In April, Apple added language to the previous agreement restricting apps that linked to the documented APIs through an intermediary translation or compatibility layer or tool. While the change in the language affected many 3rd-party development tools (such as Unity, Titanium, and MonoTouch), it was largely seen as targeting Adobe. Adobe was set to release Flash CS5, and was advertising that software's Flash-to-iPhone publishing option. The new restrictions would forbid apps created with that feature from being accepted into the App Store. Adobe abandoned work on the feature shortly thereafter. Now with the new iOS Development License Agreement, Apple has essentially reversed its position. Adobe has announced that it will resume work on its iPhone Flash tool.
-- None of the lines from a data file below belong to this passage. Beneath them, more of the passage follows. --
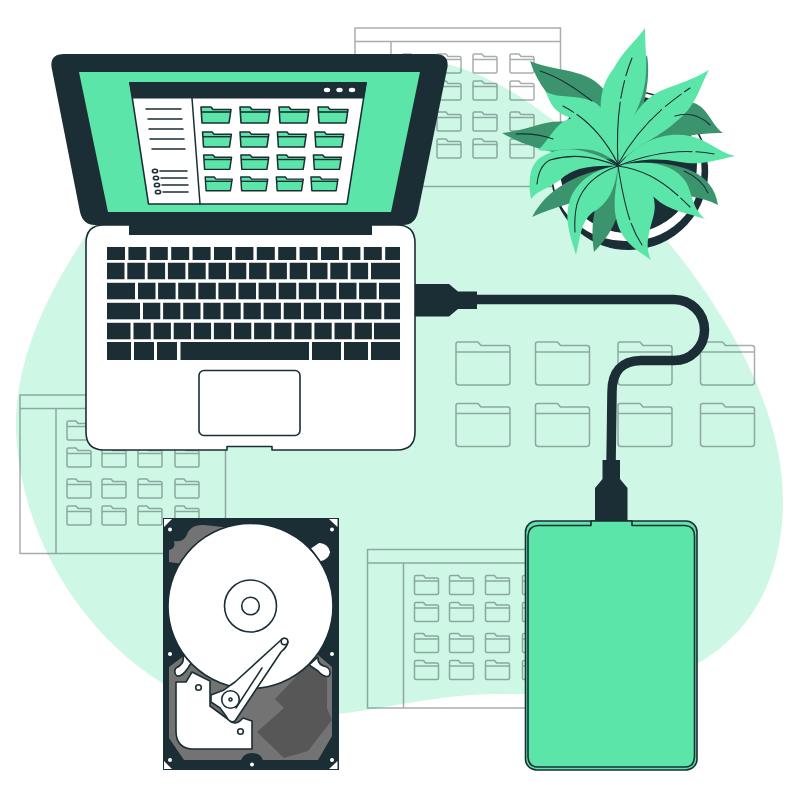
<!DOCTYPE html>
<html lang="en">
<head>
<meta charset="utf-8">
<title>External hard drive backup</title>
<style>
:root{--ink:#1b2e35;--mint:#5be5a9;--pale:#cef7e5;--leaf:#3c946f;--grey:#737373;--shade:#575757;--paper:#fff}
html,body{margin:0;background:var(--paper);overflow:hidden}
svg{display:block;width:800px;height:800px}
.ink{fill:var(--ink)}
.mint{fill:var(--mint)}
.paper{fill:var(--paper)}
.leaf{fill:var(--leaf)}
.outline{stroke:var(--ink);stroke-width:1.6;stroke-linejoin:round}
.ghost{fill:none;stroke:#263238;stroke-opacity:.4;stroke-width:1.5;stroke-linejoin:round}
.line{fill:none;stroke:var(--ink);stroke-width:1.5;stroke-linecap:round}
.vein{fill:none;stroke:var(--ink);stroke-width:1.1;stroke-linecap:round}
.keys{fill:none;stroke:var(--ink);stroke-width:16.5}
.cable{fill:none;stroke:var(--ink);stroke-width:9.5}
</style>
</head>
<body>
<svg viewBox="0 0 800 800" role="img" aria-label="Laptop connected to an external drive, beside an open hard disk and a potted plant">
<defs>
<g id="small-folder">
<path d="M0 18V1.5Q0 0 1.500 0H9L11 2.500H22.500Q24 2.500 24 4V17.500Q24 19 22.500 19H1.500Q0 19 0 17.500M0 5.500H24"/>
</g>
<g id="folder-row">
<use href="#small-folder" x="47"/><use href="#small-folder" x="82"/><use href="#small-folder" x="118"/><use href="#small-folder" x="155"/>
</g>
<g id="file-window">
<path d="M0 0H205.500V158.500H0ZM0 13.500H205.500M36 13.500V158.500"/>
<use href="#folder-row" y="26"/><use href="#folder-row" y="53"/><use href="#folder-row" y="84"/><use href="#folder-row" y="111"/>
</g>
<g id="large-folder">
<path d="M0 40V2Q0 0 2 0H22L25 3.500H51.500Q54 3.500 54 6V40Q54 43 51 43H3Q0 43 0 40M0 10H54"/>
</g>
<g id="screen-folder">
<path d="M1 16L0 0H10L12 2.500H30L28 16Z"/>
<path d="M.5 5H29.500"/>
</g>
<clipPath id="drive-case"><rect x="163" y="518" width="176" height="252"/></clipPath>
</defs>

<rect class="paper" width="800" height="800"/>
<path id="backdrop" fill="var(--pale)" d="M86 235C150 120 270 55 400 57C520 62 610 165 690 270C745 345 784 425 783 505C781 580 752 632 697 664C640 696 570 694 500 694C440 694 390 708 338 714C270 716 210 711 162 683C75 628 20 530 16 430C15 360 45 298 86 235Z"/>

<g id="background-windows" class="ghost">
<use href="#file-window" x="355" y="28"/>
<use href="#file-window" x="20" y="395"/>
<use href="#file-window" x="367.500" y="549.500"/>
<use href="#large-folder" x="456" y="342"/><use href="#large-folder" x="535.500" y="342"/><use href="#large-folder" x="618" y="342"/><use href="#large-folder" x="700.500" y="342"/>
<use href="#large-folder" x="456" y="403.500"/><use href="#large-folder" x="535.500" y="403.500"/><use href="#large-folder" x="618" y="403.500"/><use href="#large-folder" x="700.500" y="403.500"/>
</g>

<g id="plant">
<g id="pot">
<circle class="paper outline" cx="629" cy="169" r="78"/>
<path class="ink" d="M552 186A78 78 0 0 0 629 250A79 79 0 0 0 708 165L700 155A71 71 0 0 1 629 241A76 76 0 0 1 552 186Z"/>
<circle class="ink" cx="628" cy="164" r="69"/>
</g>
<g id="back-leaves" class="leaf">
<path d="M618 160C590 130 545 108 530 61C560 74 595 66 610 100Z"/>
<path d="M618 160C585 158 540 155 502 133C530 130 545 119 566 122Z"/>
<path d="M622 150C620 110 632 78 647 55C652 85 640 115 634 140Z"/>
<path d="M625 158C645 125 665 98 690 102C708 105 710 124 723 133C695 132 660 140 625 158Z"/>
<path d="M622 164C665 160 712 165 718 205C700 196 690 198 675 192Z"/>
<path d="M618 165C590 172 552 180 532 217C555 206 580 203 600 190Z"/>
<path d="M618 165C600 185 588 215 594 252C607 238 620 222 622 190Z"/>
<path d="M619 165C620 200 622 232 640 250C643 230 644 205 636 185Z"/>
</g>
<g id="front-leaves" class="mint">
<path d="M618 164C600 130 592 95 614 68C622 52 635 42 645 28C645 55 650 76 640 102C632 122 622 140 618 164Z"/>
<path d="M618 164C624 125 640 98 665 89C681 83 696 78 709 70C700 86 696 106 678 120C660 137 636 145 618 164Z"/>
<path d="M618 164C605 128 590 120 572 118C554 113 550 103 546 92C560 99 575 94 592 101C610 110 617 135 618 164Z"/>
<path d="M618 164C590 138 558 154 538 150C550 140 555 122 572 118C594 115 610 140 618 164Z"/>
<path d="M618 166C640 140 665 131 690 136C708 140 718 152 735 156C715 160 702 166 680 162C655 157 635 160 618 166Z"/>
<path d="M618 166C650 158 675 165 686 182C693 195 692 208 705 219C688 213 669 211 655 198C640 185 632 174 618 166Z"/>
<path d="M618 166C650 175 659 198 653 218C648 235 645 248 651 260C636 249 621 242 616 218C612 198 618 182 618 166Z"/>
<path d="M618 166C615 190 608 204 593 212C580 222 580 240 576 255C570 235 563 217 571 197C580 178 598 168 618 166Z"/>
<path d="M618 166C590 165 573 168 560 180C549 188 538 190 531 199C528 180 529 162 545 155C565 143 595 151 618 166Z"/>
</g>
<g id="veins" class="vein">
<path d="M618 164C616 125 619 90 632 58" stroke-dasharray="62 4 18 5 30"/>
<path d="M618 164C640 125 665 105 690 88" stroke-dasharray="70 5 20 4 30"/>
<path d="M618 164C603 135 587 119 563 106" stroke-dasharray="65 4 20"/>
<path d="M618 166C590 155 570 154 550 160C542 164 538 174 537 184"/>
<path d="M618 166C595 174 582 188 577 204Q574 217 575 232"/>
<path d="M618 166C623 197 628 224 642 245" stroke-dasharray="55 4 40"/>
<path d="M618 166C648 170 668 185 690 207" stroke-dasharray="68 4 30"/>
<path d="M618 166C650 153 680 148 714 154" stroke-dasharray="76 4 30"/>
<path d="M540 71C562 78 580 92 592 101M516 134Q537 133 553 139M675 116Q695 110 710 125M684 171Q702 179 708 193"/>
</g>
</g>

<g id="cable">
<path class="cable" d="M470 299.500H674A30.500 30.500 0 0 1 674 360.500H641Q612 361 612 392L611 466"/>
<path class="ink" d="M414 284H449L458 291.500H477V309H458L449 316.500H414Z"/>
<path class="ink" d="M602.500 460H620V479L627.500 488V523H595V488L602.500 479Z"/>
</g>

<g id="laptop">
<path class="ink" d="M64 54H435Q449 54 447.500 67L418 212Q415 225 403 225H95Q83 225 80 212L51.500 67Q50 54 64 54Z"/>
<path class="mint" d="M79 72H420L391 212H108Z"/>
<g id="screen-window">
<path class="paper outline" d="M130 83H366L347 204H148.500Z"/>
<path class="ink" d="M129 82H367L364 98.500H132Z"/>
<path class="line" d="M192 98L200 204M146 109H181M148 119H182M149 129H183M150 139H184M152 149H185M160 171H187M161 178H187M162 185H188M163 192H188"/>
<g class="paper"><ellipse cx="327" cy="90" rx="3.200" ry="2.200"/><ellipse cx="339.500" cy="90" rx="3.200" ry="2.200"/><ellipse cx="352" cy="90" rx="3.200" ry="2.200"/></g>
<g class="paper outline"><ellipse cx="155" cy="171" rx="2.600" ry="1.800"/><ellipse cx="156" cy="178" rx="2.600" ry="1.800"/><ellipse cx="157" cy="185" rx="2.600" ry="1.800"/><ellipse cx="158" cy="192" rx="2.600" ry="1.800"/></g>
<g id="screen-folders" class="mint outline">
<use href="#screen-folder" x="201" y="107"/><use href="#screen-folder" x="240" y="107"/><use href="#screen-folder" x="279" y="107"/><use href="#screen-folder" x="318" y="107"/>
<g transform="translate(0 132) scale(.96 .94)"><use href="#screen-folder" x="211"/><use href="#screen-folder" x="250"/><use href="#screen-folder" x="289"/><use href="#screen-folder" x="328"/></g>
<g transform="translate(0 155) scale(.93 .9)"><use href="#screen-folder" x="219"/><use href="#screen-folder" x="259"/><use href="#screen-folder" x="298"/><use href="#screen-folder" x="337"/></g>
<g transform="translate(0 177) scale(.9 .86)"><use href="#screen-folder" x="228"/><use href="#screen-folder" x="267.500"/><use href="#screen-folder" x="307"/><use href="#screen-folder" x="345.500"/></g>
</g>
</g>
<path class="paper outline" d="M104 225H397Q415 225 415 243V432Q415 450 397 450H272V446.500H227V450H104Q86 450 86 432V243Q86 225 104 225Z"/>
<rect class="ink" x="129" y="224" width="243" height="11"/>
<g id="keyboard">
<path class="keys" stroke-width="13" style="stroke-width:13" d="M107 253.500H400" stroke-dasharray="18 3.400"/>
<path class="keys" d="M107 271H369" stroke-dasharray="17.500 2.800"/>
<path class="keys" d="M138 291H378" stroke-dasharray="17.500 2.600"/>
<path class="keys" d="M143 311H400" stroke-dasharray="17.300 2.800"/>
<path class="keys" d="M133.500 331H372" stroke-dasharray="17.300 2.800"/>
<path class="keys" style="stroke-width:18" d="M107 351H400" stroke-dasharray="24 3 20 3 20 3.500 128.500 3 29 3 24 3 29 9"/>
<g class="ink">
<rect x="371" y="262.800" width="29" height="16.500"/>
<rect x="107" y="282.800" width="28" height="16.500"/><rect x="379" y="282.800" width="21" height="16.500"/>
<rect x="107" y="302.800" width="33" height="16.500"/>
<rect x="107" y="322.800" width="23.500" height="16.500"/><rect x="374" y="322.800" width="26" height="16.500"/>
</g>
</g>
<rect id="trackpad" class="paper outline" x="199" y="370.500" width="101" height="65" rx="5"/>
</g>

<g id="hard-disk" clip-path="url(#drive-case)">
<rect class="ink" x="162" y="518" width="177" height="253"/>
<path class="paper" d="M164 519H172L164 527ZM337.500 519H329L337.500 527ZM164 769H172L164 761ZM337.500 769H329L337.500 761Z"/>
<g fill="var(--grey)">
<path d="M169 562V550Q176 549 174 541Q185 543 188 532Q193 524 204 525L232 528L190 565Z"/>
<path d="M169 667L185 655H318L332 667V736L318 760H263Q260 753 252 753Q244 753 241 760H184L169 738Z"/>
</g>
<path fill="var(--shade)" d="M310 662L327 676V708L332 720L308 751L284 758L257 732L284 708L275 699Z"/>
<g class="paper outline">
<path d="M310 548L319 542Q329 543 331 552Q329 561 320 562Z"/>
<path d="M183 655Q185 664 176 668Q173 672 177 676Q182 677 188 668L193 660ZM318 657Q317 665 327 667Q332 671 329 676Q324 678 318 671L309 665Z"/>
<circle cx="250.500" cy="606" r="82.500"/>
<circle cx="250.500" cy="606" r="26"/>
<circle cx="250.500" cy="606" r="8.800"/>
<path d="M176 682H186L192 672L210 681V706L229 720Q235 727 243 718L252 721V749H192Q176 748 176 731Z"/>
<path d="M281 640Q285 636 288 642Q287 647 281 652L235 721Q230 724 226 716L220 708L211 702V695L224 690Q229 686 235 682Z"/>
<circle cx="284.500" cy="641.500" r="3.300"/>
<circle cx="230.500" cy="699.500" r="8.800"/><circle cx="230.500" cy="699.500" r="1.500"/>
<circle cx="198.500" cy="687.500" r="2.800"/><circle cx="240.500" cy="731.500" r="2.800"/>
</g>
<path class="line" d="M236 708L262 668"/>
<g id="screws" class="paper"><circle cx="170" cy="529.500" r="2"/><circle cx="332" cy="529.500" r="2"/><circle cx="170" cy="654" r="2"/><circle cx="332" cy="654" r="2"/><circle cx="170" cy="760" r="2"/><circle cx="332" cy="760" r="2"/><circle cx="252" cy="764.500" r="2"/></g>
</g>

<g id="external-drive">
<rect class="mint outline" x="525.500" y="521" width="171.500" height="249" rx="11"/>
<path class="mint outline" d="M538 525.500H591V521H632V525.500H685Q694.500 526 694.500 536V757Q694 767 685 767H538Q528.500 767 528 757V536Q528.500 526 538 525.500Z"/>
</g>
</svg>
</body>
</html>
As someone who uses both Apple and Adobe products extensively, I'm quite pleased at this development. I understand Apple's desire to have an approval process that ensures that the apps submitted to its store conform to a certain standard of quality. However, the initial restriction on third-party tools seemed mostly arbitrary and anticompetitive. It makes no difference to the user how the app was created, only that it works. If apps created using a third-party tool fail Apple's quality standards, then the app should rightfully be kept out. If the app performs as well as an app created using Apple's preferred development software and is secure, it is hard to justify keeping it out. Will this change make it easier for developers to also create products simultaneously for Apple's competitors, such as Google's Android platform? Yes. But the only one who loses from this arrangement is Apple. For consumers and for the health of the mobile marketplace as a whole, it is a win.